Celiac disease and gluten intolerance are real health issues that can cause significant discomfort and physical damage. For people with these conditions, following a gluten-free diet is a medical necessity, not just a fad. Some people choose a gluten-free lifestyle for other reasons, such as helping them focus more on consuming whole foods and fewer processed foods. In any case, people who avoid gluten-containing foods get used to reading lots of food labels. Checking ingredient lists and allergen statements on food packaging is essential in order to really know if a food is gluten-free or not.
Monosodium glutamate (MSG) is a gluten-free ingredient. Nevertheless, confusion about its gluten-free status is understandable for a couple of reasons. The first and most obvious reason is that the words “gluten” and “glutamate” both start with the same letters and sound quite similar (due to the beginning “gloot” sound).
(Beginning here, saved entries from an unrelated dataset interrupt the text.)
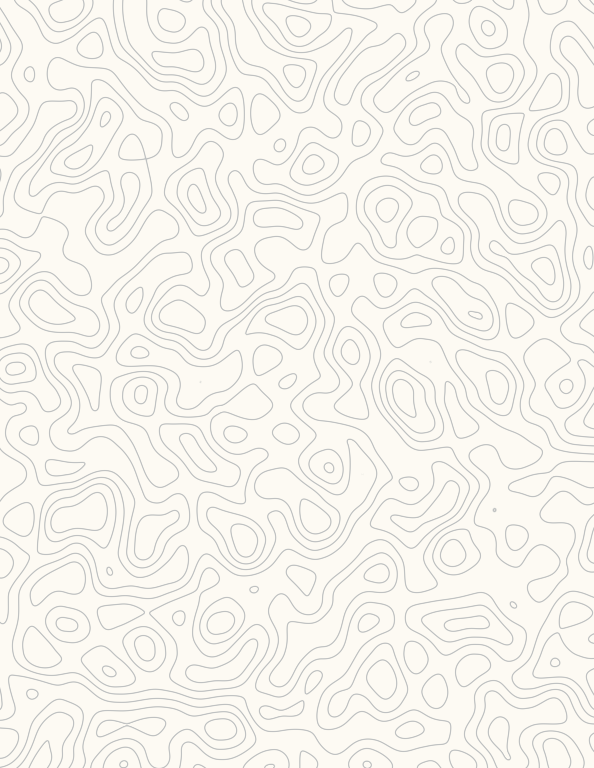
Write a Shadertoy shader that draws this pattern.

```glsl
const vec3 PAPER = vec3(0.992, 0.982, 0.953);
const vec3 INK = vec3(0.60, 0.62, 0.64);
const float LINE_WIDTH = 0.00098;    // fraction of canvas height
const float LEVEL_SPACING = 0.21;    // height between contours

// Integer hash of a lattice cell, giving a unit gradient
vec2 latticeGradient(vec2 cell) {
    uvec2 q = uvec2(ivec2(cell)) * uvec2(1597u, 3812u + 1u);
    uint h = (q.x ^ (q.y << 7)) * 40503u + q.y;
    h ^= h >> 15;
    h *= 73856093u;
    h ^= h >> 13;
    h *= 19349663u;
    h ^= h >> 16;
    float angle = 6.28319 * float(h & 65535u) / 65536.0;
    return vec2(cos(angle), sin(angle));
}

float cornerValue(vec2 cell, vec2 local, vec2 corner) {
    return dot(latticeGradient(cell + corner), local - corner);
}

float gradientNoise(vec2 p) {
    vec2 cell = floor(p);
    vec2 f = p - cell;
    vec2 u = f * f * f * (f * (f * 6.0 - 15.0) + 10.0);
    float bottom = mix(cornerValue(cell, f, vec2(0, 0)), cornerValue(cell, f, vec2(1, 0)), u.x);
    float top = mix(cornerValue(cell, f, vec2(0, 1)), cornerValue(cell, f, vec2(1, 1)), u.x);
    return mix(bottom, top, u.y);
}

// Terrain height in contour levels: hills over broad swells
float terrain(vec2 p) {
    float hills = gradientNoise(p * 15.0 + 3.7);
    float swells = gradientNoise(p * 6.5 + 41.3);
    return (hills + 0.7 * swells) / LEVEL_SPACING;
}

// Central-difference slope of the terrain
float slope(vec2 p, float stepSize) {
    vec2 e = vec2(stepSize, 0.0);
    vec2 rise = vec2(terrain(p + e.xy) - terrain(p - e.xy),
                     terrain(p + e.yx) - terrain(p - e.yx));
    return length(rise) / (2.0 * stepSize);
}

float contourDistance(vec2 p) {
    float levelOffset = abs(fract(terrain(p)) - 0.5);
    return levelOffset / max(slope(p, 0.0004), 5.0);
}

// Soft coverage of a line, also valid when thinner than a pixel
float lineCoverage(float d, float width, float blur) {
    return smoothstep(-blur, blur, d + 0.5 * width)
         - smoothstep(-blur, blur, d - 0.5 * width);
}

void mainImage(out vec4 fragColor, in vec2 fragCoord) {
    vec2 p = fragCoord / iResolution.y;
    float pixel = 1.0 / iResolution.y;
    float line = lineCoverage(contourDistance(p), LINE_WIDTH, 0.85 * pixel);
    fragColor = vec4(mix(PAPER, INK, line), 1.0);
}
```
The second reason is that initial commercial production of MSG, which began in 1908, relied on wheat gluten as a starting product. Wheat was chosen because it contained a large amount of glutamic acid, the same amino acid that’s the main component of MSG. Today, however, monosodium glutamate is produced by fermentation of a carbohydrate source (typically beet or corn sugars) and gluten is not involved in the process. (For more background on how MSG is produced, check out this article from the American Journal of Clinical Nutrition.) The processes used to produce MSG render highly purified crystals that are free of gluten. Tricia Thompson, the “Gluten Free Dietitian” covered the topic of gluten and monosodium glutamate very nicely in this blog post.
When you are not cooking for yourself, such as when you eat at restaurants, it’s important to keep in mind that many ingredients that may include MSG, such as sauces, marinades, seasoning mixes and condiments can contain gluten – even though that gluten is not from the MSG itself. Gluten-free eaters should always ask about preparation methods and specifically about these types of ingredients when eating at restaurants, as the wait staff may be thinking about gluten only in the context of bread and flour-based food items.
Labeling of food products as gluten-free has now been standardized by the Food and Drug Administration (as of 2013) and food manufacturers that claim gluten-free status of their product on the label must comply with all requirements established by the FDA regulations. If you must avoid gluten for your health, always read ingredients lists and look for allergen statements (such as “Contains wheat”) or the accepted FDA labeling phrases: “gluten-free”, “free of gluten”, “no gluten” or “without gluten”. Check food labels every time you purchase the product as production recipes can change at any time.
For more information on this topic, read “MSG is Gluten-Free – Really!”.